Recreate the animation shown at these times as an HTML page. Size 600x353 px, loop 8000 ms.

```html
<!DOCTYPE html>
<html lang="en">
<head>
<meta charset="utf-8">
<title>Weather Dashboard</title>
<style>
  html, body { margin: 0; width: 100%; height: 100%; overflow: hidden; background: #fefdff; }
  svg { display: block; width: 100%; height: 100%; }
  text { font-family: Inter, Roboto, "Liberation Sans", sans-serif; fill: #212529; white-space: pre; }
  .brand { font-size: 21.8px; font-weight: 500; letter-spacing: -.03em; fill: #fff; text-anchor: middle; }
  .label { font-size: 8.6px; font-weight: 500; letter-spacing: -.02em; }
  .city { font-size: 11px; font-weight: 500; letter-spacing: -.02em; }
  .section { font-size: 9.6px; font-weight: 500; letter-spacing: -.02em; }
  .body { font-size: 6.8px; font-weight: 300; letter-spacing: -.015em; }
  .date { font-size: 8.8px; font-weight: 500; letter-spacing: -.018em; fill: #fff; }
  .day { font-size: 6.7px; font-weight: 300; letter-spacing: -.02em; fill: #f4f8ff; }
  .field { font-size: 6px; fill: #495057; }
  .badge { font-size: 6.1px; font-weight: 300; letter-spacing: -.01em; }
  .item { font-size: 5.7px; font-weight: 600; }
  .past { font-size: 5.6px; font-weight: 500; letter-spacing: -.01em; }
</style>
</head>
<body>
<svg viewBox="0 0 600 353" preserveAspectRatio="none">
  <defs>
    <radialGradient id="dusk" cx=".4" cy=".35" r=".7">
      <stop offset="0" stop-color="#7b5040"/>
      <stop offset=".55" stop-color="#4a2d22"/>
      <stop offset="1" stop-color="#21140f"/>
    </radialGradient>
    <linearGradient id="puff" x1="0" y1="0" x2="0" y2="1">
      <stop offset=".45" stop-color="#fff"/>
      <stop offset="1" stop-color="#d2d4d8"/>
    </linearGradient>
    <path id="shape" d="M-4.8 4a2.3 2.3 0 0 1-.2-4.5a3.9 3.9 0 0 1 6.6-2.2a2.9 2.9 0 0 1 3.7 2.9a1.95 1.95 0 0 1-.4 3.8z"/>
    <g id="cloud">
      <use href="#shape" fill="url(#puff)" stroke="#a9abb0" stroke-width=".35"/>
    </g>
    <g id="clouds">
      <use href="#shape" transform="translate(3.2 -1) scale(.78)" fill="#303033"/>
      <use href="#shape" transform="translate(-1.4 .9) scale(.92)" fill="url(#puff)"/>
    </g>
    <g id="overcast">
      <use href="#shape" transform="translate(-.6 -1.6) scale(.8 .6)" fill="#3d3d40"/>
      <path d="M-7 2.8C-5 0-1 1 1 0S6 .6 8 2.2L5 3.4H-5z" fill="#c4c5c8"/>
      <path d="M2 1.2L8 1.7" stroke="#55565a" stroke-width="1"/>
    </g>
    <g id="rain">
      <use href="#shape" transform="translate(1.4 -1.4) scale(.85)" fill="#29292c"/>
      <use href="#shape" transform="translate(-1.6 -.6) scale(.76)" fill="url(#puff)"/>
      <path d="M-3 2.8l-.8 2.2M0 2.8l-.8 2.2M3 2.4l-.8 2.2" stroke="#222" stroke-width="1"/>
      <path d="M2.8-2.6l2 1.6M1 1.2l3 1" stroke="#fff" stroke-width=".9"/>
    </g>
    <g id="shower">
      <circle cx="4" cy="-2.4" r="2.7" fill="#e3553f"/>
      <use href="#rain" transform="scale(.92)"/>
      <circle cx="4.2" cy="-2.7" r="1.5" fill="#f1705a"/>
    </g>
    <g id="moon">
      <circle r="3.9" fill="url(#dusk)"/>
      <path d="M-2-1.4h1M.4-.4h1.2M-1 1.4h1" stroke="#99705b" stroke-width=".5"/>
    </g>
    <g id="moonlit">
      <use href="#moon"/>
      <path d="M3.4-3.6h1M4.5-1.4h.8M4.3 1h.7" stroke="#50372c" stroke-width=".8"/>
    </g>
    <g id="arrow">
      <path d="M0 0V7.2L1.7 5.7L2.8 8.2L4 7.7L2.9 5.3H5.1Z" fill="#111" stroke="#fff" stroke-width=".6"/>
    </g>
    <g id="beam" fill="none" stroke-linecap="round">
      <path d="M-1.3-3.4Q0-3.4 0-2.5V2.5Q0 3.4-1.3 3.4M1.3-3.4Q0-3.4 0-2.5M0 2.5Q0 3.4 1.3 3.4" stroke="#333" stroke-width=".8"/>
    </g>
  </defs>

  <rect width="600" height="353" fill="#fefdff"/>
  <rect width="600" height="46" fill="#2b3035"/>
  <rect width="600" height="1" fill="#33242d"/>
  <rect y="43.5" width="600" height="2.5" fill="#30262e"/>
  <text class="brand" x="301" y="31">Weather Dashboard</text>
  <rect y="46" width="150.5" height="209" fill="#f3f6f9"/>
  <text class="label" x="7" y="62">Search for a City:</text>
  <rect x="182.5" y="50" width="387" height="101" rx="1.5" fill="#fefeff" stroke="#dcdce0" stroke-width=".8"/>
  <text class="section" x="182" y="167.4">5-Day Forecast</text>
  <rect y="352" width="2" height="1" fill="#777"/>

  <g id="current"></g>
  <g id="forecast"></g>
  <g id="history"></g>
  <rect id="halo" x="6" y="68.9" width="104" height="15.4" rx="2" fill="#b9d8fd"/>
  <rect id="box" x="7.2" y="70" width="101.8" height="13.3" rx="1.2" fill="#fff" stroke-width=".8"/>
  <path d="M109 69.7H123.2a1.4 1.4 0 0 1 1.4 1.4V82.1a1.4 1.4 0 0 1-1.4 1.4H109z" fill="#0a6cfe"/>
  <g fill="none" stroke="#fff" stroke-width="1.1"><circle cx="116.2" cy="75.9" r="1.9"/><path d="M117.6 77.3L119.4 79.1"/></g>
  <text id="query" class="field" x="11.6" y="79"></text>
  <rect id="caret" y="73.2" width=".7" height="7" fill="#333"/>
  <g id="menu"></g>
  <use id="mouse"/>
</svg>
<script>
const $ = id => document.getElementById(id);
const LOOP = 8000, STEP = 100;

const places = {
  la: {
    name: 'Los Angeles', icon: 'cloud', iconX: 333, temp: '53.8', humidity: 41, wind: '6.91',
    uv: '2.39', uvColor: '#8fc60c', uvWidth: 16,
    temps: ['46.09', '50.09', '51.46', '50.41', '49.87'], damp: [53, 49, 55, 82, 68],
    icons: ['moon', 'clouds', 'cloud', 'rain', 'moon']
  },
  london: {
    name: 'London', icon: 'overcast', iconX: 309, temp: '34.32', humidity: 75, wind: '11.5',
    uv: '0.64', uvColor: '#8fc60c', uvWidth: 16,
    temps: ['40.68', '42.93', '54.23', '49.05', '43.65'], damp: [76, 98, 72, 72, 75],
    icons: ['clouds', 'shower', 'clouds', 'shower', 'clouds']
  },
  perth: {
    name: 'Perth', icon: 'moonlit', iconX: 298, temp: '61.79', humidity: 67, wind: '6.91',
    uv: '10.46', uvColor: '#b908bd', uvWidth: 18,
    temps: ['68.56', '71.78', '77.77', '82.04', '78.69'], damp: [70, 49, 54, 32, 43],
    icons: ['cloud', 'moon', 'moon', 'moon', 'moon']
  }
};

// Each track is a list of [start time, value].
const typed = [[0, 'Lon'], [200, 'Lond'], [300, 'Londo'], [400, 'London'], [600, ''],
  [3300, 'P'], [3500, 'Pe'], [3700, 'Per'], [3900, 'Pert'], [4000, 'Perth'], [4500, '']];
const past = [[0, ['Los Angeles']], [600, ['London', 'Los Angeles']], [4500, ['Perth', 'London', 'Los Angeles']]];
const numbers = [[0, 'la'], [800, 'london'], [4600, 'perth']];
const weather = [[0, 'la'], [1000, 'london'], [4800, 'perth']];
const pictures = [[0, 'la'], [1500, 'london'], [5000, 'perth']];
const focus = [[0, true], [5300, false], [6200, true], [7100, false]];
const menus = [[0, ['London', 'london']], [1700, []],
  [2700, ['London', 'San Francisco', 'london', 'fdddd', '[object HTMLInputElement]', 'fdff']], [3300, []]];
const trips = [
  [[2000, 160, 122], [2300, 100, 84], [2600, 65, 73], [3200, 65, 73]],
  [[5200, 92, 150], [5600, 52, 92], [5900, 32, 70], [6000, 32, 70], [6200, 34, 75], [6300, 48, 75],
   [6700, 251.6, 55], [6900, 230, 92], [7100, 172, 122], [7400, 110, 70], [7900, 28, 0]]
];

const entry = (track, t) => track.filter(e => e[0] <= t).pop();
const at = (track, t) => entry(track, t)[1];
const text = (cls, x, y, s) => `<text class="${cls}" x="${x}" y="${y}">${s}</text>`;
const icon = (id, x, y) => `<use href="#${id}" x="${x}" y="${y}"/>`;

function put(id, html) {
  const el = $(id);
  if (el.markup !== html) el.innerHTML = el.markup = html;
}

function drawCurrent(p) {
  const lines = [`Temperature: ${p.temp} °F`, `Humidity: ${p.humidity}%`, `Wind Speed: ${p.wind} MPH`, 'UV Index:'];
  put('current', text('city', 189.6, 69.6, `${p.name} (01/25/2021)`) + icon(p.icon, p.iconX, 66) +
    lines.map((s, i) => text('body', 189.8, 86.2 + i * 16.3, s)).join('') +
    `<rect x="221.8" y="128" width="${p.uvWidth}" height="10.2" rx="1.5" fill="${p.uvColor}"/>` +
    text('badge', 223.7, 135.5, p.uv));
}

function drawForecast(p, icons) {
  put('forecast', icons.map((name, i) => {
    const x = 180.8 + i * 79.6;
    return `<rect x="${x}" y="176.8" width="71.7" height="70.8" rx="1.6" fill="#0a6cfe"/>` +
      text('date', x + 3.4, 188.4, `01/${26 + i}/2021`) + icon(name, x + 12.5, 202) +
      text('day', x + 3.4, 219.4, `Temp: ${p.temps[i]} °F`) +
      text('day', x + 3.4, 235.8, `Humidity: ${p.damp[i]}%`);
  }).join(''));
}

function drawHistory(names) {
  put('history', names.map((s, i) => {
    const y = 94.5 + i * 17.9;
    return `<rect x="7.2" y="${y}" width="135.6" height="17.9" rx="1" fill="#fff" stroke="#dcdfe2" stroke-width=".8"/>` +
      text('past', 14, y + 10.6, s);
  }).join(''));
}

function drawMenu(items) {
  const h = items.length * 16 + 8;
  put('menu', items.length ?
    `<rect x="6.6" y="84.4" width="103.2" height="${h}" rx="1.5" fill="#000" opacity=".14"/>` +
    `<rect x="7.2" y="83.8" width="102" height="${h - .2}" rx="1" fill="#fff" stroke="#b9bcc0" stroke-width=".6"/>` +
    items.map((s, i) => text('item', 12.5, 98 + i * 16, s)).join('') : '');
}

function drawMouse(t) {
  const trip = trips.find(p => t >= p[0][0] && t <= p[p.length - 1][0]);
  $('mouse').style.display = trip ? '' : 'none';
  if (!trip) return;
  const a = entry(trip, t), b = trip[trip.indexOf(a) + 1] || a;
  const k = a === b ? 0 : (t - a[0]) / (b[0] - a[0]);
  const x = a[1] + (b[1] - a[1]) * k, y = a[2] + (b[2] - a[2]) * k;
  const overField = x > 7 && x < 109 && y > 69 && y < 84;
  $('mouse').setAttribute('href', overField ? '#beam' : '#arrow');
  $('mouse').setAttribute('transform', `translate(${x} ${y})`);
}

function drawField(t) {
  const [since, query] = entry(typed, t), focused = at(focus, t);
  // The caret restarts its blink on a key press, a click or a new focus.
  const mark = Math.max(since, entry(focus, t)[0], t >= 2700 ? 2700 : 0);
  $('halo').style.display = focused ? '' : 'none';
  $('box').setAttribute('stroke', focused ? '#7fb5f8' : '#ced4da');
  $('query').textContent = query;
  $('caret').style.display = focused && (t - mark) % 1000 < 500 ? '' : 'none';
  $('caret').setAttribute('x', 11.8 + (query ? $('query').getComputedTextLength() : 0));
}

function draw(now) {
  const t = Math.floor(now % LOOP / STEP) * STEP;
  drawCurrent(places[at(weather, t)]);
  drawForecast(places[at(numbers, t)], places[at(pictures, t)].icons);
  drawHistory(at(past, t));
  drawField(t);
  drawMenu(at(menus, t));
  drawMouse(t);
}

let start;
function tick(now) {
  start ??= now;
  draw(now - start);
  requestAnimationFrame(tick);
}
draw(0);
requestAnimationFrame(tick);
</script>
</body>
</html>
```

* Problem to work on *
Wherever the string "stop" appears in the records above, copy the line it sits in.

* Exercise solution *
      <stop offset="0" stop-color="#7b5040"/>
      <stop offset=".55" stop-color="#4a2d22"/>
      <stop offset="1" stop-color="#21140f"/>
      <stop offset=".45" stop-color="#fff"/>
      <stop offset="1" stop-color="#d2d4d8"/>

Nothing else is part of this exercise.